> What the exercise asks: Note each line in the data below that holds "fragColor", and copy it.

[Items from a dataset]
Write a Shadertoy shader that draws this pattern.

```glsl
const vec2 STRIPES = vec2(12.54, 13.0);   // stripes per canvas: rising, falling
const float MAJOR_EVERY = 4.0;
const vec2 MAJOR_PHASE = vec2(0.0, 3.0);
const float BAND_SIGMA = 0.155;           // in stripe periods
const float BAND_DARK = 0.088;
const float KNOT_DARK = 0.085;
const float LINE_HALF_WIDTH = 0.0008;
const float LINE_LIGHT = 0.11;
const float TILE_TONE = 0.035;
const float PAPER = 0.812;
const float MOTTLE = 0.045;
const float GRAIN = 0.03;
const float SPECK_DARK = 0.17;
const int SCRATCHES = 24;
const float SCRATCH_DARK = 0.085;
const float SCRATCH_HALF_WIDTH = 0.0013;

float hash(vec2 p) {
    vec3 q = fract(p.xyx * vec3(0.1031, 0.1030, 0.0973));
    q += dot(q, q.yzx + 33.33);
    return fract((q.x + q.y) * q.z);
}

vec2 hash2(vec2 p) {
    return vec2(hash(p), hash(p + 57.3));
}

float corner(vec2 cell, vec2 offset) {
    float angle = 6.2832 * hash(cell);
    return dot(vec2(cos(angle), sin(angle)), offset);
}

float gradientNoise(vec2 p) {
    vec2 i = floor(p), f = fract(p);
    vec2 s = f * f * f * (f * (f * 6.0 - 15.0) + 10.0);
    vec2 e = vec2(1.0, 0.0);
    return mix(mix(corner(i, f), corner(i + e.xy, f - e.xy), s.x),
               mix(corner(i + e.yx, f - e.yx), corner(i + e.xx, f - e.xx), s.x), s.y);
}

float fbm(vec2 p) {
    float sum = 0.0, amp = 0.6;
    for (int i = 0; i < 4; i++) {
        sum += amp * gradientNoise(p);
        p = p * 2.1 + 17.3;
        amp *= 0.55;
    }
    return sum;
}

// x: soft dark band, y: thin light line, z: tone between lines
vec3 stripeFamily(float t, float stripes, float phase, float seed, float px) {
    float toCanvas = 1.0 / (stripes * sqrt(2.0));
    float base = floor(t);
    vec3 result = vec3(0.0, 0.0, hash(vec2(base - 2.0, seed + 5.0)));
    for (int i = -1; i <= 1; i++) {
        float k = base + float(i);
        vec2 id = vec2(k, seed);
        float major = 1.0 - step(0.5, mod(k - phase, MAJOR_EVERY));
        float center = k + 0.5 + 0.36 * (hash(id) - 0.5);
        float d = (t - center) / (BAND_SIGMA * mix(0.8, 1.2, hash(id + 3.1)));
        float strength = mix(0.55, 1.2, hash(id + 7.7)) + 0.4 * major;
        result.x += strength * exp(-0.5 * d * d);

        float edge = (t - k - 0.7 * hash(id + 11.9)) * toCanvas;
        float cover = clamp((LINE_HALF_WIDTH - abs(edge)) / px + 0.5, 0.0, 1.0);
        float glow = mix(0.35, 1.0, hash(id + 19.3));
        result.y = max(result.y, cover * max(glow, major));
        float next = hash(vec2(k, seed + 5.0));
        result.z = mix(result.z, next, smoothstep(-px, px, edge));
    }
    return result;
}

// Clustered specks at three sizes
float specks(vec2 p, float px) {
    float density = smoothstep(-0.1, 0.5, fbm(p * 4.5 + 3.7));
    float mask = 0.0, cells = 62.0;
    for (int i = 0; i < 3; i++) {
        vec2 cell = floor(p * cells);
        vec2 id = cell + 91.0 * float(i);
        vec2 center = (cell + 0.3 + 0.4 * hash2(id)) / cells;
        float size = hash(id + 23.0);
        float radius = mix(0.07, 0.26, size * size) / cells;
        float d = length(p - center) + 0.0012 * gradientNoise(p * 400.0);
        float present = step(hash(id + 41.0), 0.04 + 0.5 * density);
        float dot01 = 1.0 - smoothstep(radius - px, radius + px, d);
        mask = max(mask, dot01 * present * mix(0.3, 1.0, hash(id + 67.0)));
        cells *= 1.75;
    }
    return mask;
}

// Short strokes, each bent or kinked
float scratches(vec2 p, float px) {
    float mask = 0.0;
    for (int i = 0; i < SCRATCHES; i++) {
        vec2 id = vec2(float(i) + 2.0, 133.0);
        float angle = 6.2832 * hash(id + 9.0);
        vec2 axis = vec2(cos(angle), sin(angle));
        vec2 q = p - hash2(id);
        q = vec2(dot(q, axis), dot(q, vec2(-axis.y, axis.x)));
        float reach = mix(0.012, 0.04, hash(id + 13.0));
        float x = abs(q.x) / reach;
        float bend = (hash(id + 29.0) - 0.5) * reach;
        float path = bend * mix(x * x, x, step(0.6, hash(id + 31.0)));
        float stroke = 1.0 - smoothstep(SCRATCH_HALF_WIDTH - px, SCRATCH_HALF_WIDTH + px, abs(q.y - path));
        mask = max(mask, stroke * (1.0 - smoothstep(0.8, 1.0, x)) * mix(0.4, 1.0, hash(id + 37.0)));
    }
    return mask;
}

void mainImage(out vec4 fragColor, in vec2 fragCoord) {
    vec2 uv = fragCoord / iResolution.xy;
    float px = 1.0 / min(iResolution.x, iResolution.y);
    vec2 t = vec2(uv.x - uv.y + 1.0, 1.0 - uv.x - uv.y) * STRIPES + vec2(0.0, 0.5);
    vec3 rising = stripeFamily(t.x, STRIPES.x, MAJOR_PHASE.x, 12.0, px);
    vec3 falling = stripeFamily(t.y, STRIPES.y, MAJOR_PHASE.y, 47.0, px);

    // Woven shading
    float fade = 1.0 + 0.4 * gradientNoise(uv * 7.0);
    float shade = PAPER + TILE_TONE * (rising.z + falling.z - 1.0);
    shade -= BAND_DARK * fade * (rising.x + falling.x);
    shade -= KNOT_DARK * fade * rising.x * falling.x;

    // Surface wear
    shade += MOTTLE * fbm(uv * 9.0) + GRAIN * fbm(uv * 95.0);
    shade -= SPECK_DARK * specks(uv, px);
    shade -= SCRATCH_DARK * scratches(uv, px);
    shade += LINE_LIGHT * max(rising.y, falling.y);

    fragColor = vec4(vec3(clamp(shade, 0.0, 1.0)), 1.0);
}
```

> Output of the exercise:
void mainImage(out vec4 fragColor, in vec2 fragCoord) {
    fragColor = vec4(vec3(clamp(shade, 0.0, 1.0)), 1.0);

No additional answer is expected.